Once a month the Investment Committee of Erste Asset Management convenes in order to discuss the medium-term market outlook. We are going to start a new blog, where we will report on what drives our investment professionals and what risks they see.
A quick word on the structure of the Investment Committee. Our idea is based on the so-called market consensus, i.e. the expectation(s) of the market. Opportunities and risks of an investment ultimately hinge on market expectations and the opinion of the fund manager with regard to those expectations. The following chart summarises the various scenarios: if the market expects something to happen (N.B. in fund management jargon, an event is “priced in”) and the fund manager does so, too, the return potential of an investment that bets on this event is limited. However, if the fund manager holds a different opinion and is right, the return potential is high.
The current market expectation – positive for risky assets
At the moment, the market has a very positive environment for risky assets such as equities and high-yield bonds price in.
- The global economy is growing. All countries covered by the OECD (i.e. the industrialised world plus emerging markets) are showing positive growth rates. This generally supports equities.
- Inflation is very low, and no significant acceleration of inflation is expected for 2018, either. This gives the central banks room for manoeuvre to carefully raise interest rates, it caps potential yield increases, and also does not burden equity markets.

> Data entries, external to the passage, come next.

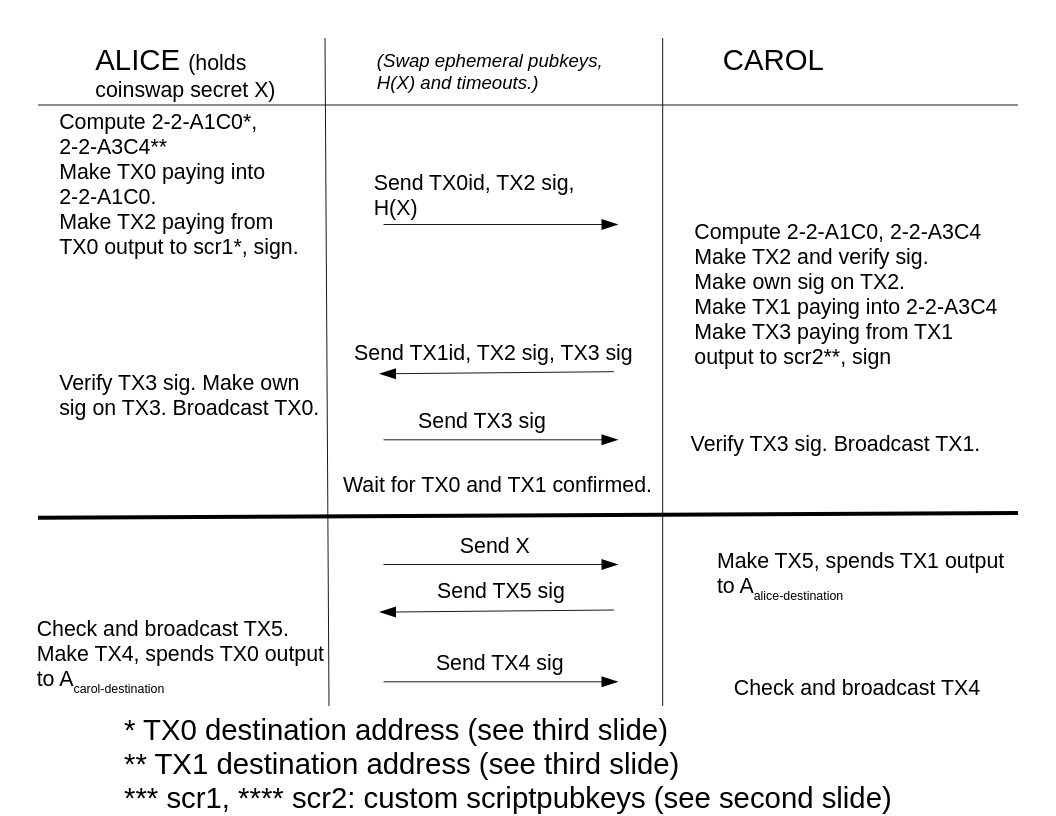
<!DOCTYPE html>
<html lang="en">
<head>
<meta charset="utf-8">
<title>Coinswap protocol between Alice and Carol</title>
<style>
:root { --paper: #fff; --ink: #000; --body: 21.33px; --large: 29.33px; }
* { box-sizing: border-box; margin: 0; padding: 0; }
html, body { width: 1056px; height: 816px; overflow: hidden; background: var(--paper); }
.diagram { position: relative; width: 1056px; height: 816px; overflow: hidden; color: var(--ink); font-family: "Liberation Sans", Arial, sans-serif; }
.rules { position: absolute; left: 0; top: 0; stroke: var(--ink); stroke-width: 0.9; fill: var(--ink); }
.step, .heading, .note, .footnotes { position: absolute; left: var(--x); top: var(--y); white-space: nowrap; font-weight: 400; }
.step { font-size: var(--body); line-height: 25px; }
.step sub { position: relative; top: 6.6px; font-size: 12.4px; line-height: 0; vertical-align: baseline; }
.heading { font-size: var(--large); line-height: 27px; }
.heading span { font-size: var(--body); line-height: 0; }
.note { font-size: 18.65px; line-height: 22px; font-style: italic; }
.footnotes { font-size: var(--large); line-height: 34px; }
</style>
</head>
<body>
<main class="diagram">
  <svg class="rules" width="1056" height="816" viewBox="0 0 1056 816" aria-hidden="true">
    <defs>
      <g id="send-right">
        <line x1="383.5" y1="0" x2="604" y2="0"/>
        <polygon stroke="none" points="601.5,-5.5 618.5,0 601.5,5.5"/>
      </g>
      <g id="send-left">
        <line x1="394" y1="0" x2="614" y2="-2"/>
        <polygon stroke="none" points="396,-5.5 379,0 396,5.5"/>
      </g>
    </defs>
    <g class="columns">
      <line x1="325" y1="38" x2="329" y2="706"/>
      <line x1="662.7" y1="38" x2="662.7" y2="706"/>
      <line x1="38" y1="105" x2="1018" y2="105"/>
    </g>
    <line class="phase-divider" x1="38" y1="517.7" x2="1018" y2="513" stroke-width="4"/>
    <use href="#send-right" y="224.5"/>
    <use href="#send-left" y="373.7"/>
    <use href="#send-right" y="439.8"/>
    <use href="#send-right" y="564.5"/>
    <use href="#send-left" y="612"/>
    <use href="#send-right" y="681.8"/>
  </svg>

  <section class="alice">
    <h2 class="heading" style="--x:95.3px;--y:46px">ALICE <span>(holds</span><br><span>coinswap secret X)</span></h2>
    <p class="step" style="--x:59.2px;--y:110px">Compute 2-2-A1C0*,<br>2-2-A3C4**<br>Make TX0 paying into<br>2-2-A1C0.<br>Make TX2 paying from<br>TX0 output to scr1*, sign.</p>
    <p class="step" style="--x:59.2px;--y:371px">Verify TX3 sig. Make own<br>sig on TX3. Broadcast TX0.</p>
    <p class="step" style="--x:36.7px;--y:617px">Check and broadcast TX5.<br>Make TX4, spends TX0 output<br>to A<sub>carol-destination</sub></p>
  </section>

  <section class="messages">
    <p class="note" style="--x:376.8px;--y:50px">(Swap ephemeral pubkeys,<br>H(X) and timeouts.)</p>
    <p class="step" style="--x:373.7px;--y:171px">Send TX0id, TX2 sig,<br>H(X)</p>
    <p class="step" style="--x:354.1px;--y:341px">Send TX1id, TX2 sig, TX3 sig</p>
    <p class="step" style="--x:418.1px;--y:409px">Send TX3 sig</p>
    <p class="step" style="--x:343px;--y:473px">Wait for TX0 and TX1 confirmed.</p>
    <p class="step" style="--x:459.8px;--y:534px">Send X</p>
    <p class="step" style="--x:437.1px;--y:579px">Send TX5 sig</p>
    <p class="step" style="--x:435.9px;--y:651px">Send TX4 sig</p>
  </section>

  <section class="carol">
    <h2 class="heading" style="--x:722.8px;--y:46px">CAROL</h2>
    <p class="step" style="--x:694.3px;--y:220px">Compute 2-2-A1C0, 2-2-A3C4<br>Make TX2 and verify sig.<br>Make own sig on TX2.<br>Make TX1 paying into 2-2-A3C4<br>Make TX3 paying from TX1<br>output to scr2**, sign</p>
    <p class="step" style="--x:690.6px;--y:432px">Verify TX3 sig. Broadcast TX1.</p>
    <p class="step" style="--x:716.9px;--y:549px">Make TX5, spends TX1 output<br>to A<sub>alice-destination</sub></p>
    <p class="step" style="--x:733.8px;--y:676px">Check and broadcast TX4</p>
  </section>

  <footer class="footnotes" style="--x:124px;--y:713px">
    <p>* TX0 destination address (see third slide)</p>
    <p>** TX1 destination address (see third slide)</p>
    <p>*** scr1, **** scr2: custom scriptpubkeys (see second slide)</p>
  </footer>
</main>
</body>
</html>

- The only fly in the ointment of this positive picture is the interest rate cycle in the USA and the developed world, which very recently has turned from extremely expansive to restrictive. The US central bank, i.e. the central bank of the world, is currently in a cycle of raising interest rates and is about to start reducing its balance sheet total. The European Central Bank (ECB) will soon announce the reduction of its bond purchase programme. In a phase of interest rate increases, equities on average yield lower returns than in a phase of rate cuts. But at the moment, the monetary policy is not yet restrictive and is not yet burdening the performance of equities. Also, the central banks are aware of the risk associated with interest rate increases and therefore act very carefully by communicating every step in advance in order to rule out (unpleasant) surprises.
We share the constructive assessment by the market
We basically share the positive assessment of the market and are positioned accordingly across our portfolios. For example, the average risk stance of our Investment Committee (consisting of 13 individuals) is easily established. It is clearly positive.
Why are we not more upbeat despite the aforementioned, positive picture? There are a few reasons:
- We are aware that our assessment is very close to the market consensus. Risky assets hold upward potential. However, the relative return potential is asymmetric and therefore indicates extreme return values as unlikely.
- Many economic indicators are elevated and have more downside than upside potential. A lower IFO or ISM index would not be a disaster at this point though.
- In the Eurozone, economic growth is currently high and broadly based; all countries, including France and the peripheral economies, are growing. The appreciation of the euro on a real effective basis, i.e. adjusted for inflation differentials as measured by a basket of currencies, of 7% since February should at least dampen the growth story in the Eurozone.
- Lastly, we can see more risks than opportunities for our outlook despite, or maybe because of, the positive picture. Among the risks that we have addressed are possibly negative effects caused by the tapering of the central bank balance sheets (quantitative tightening), an unexpected increase in inflation (the US central bank envisages higher growth for 2017, but expects the unemployment rate to remain roughly the same), and a more mechanistic Fed that operates less on the market in the wake of the newly to be appointed four (of a total of seven) Fed governors. The main upward potential that we have discussed hinges on the possible success of the Trump administration in implementing its comprehensive tax reform as planned.
Overall the Investment Committee continues to rate risky assets as positive despite the aforementioned risks.
 A phase of interest rate increases is defined as lasting from the first interest rate increase to the first interest rate cut.
Prognoses are no reliable indicator for future performance.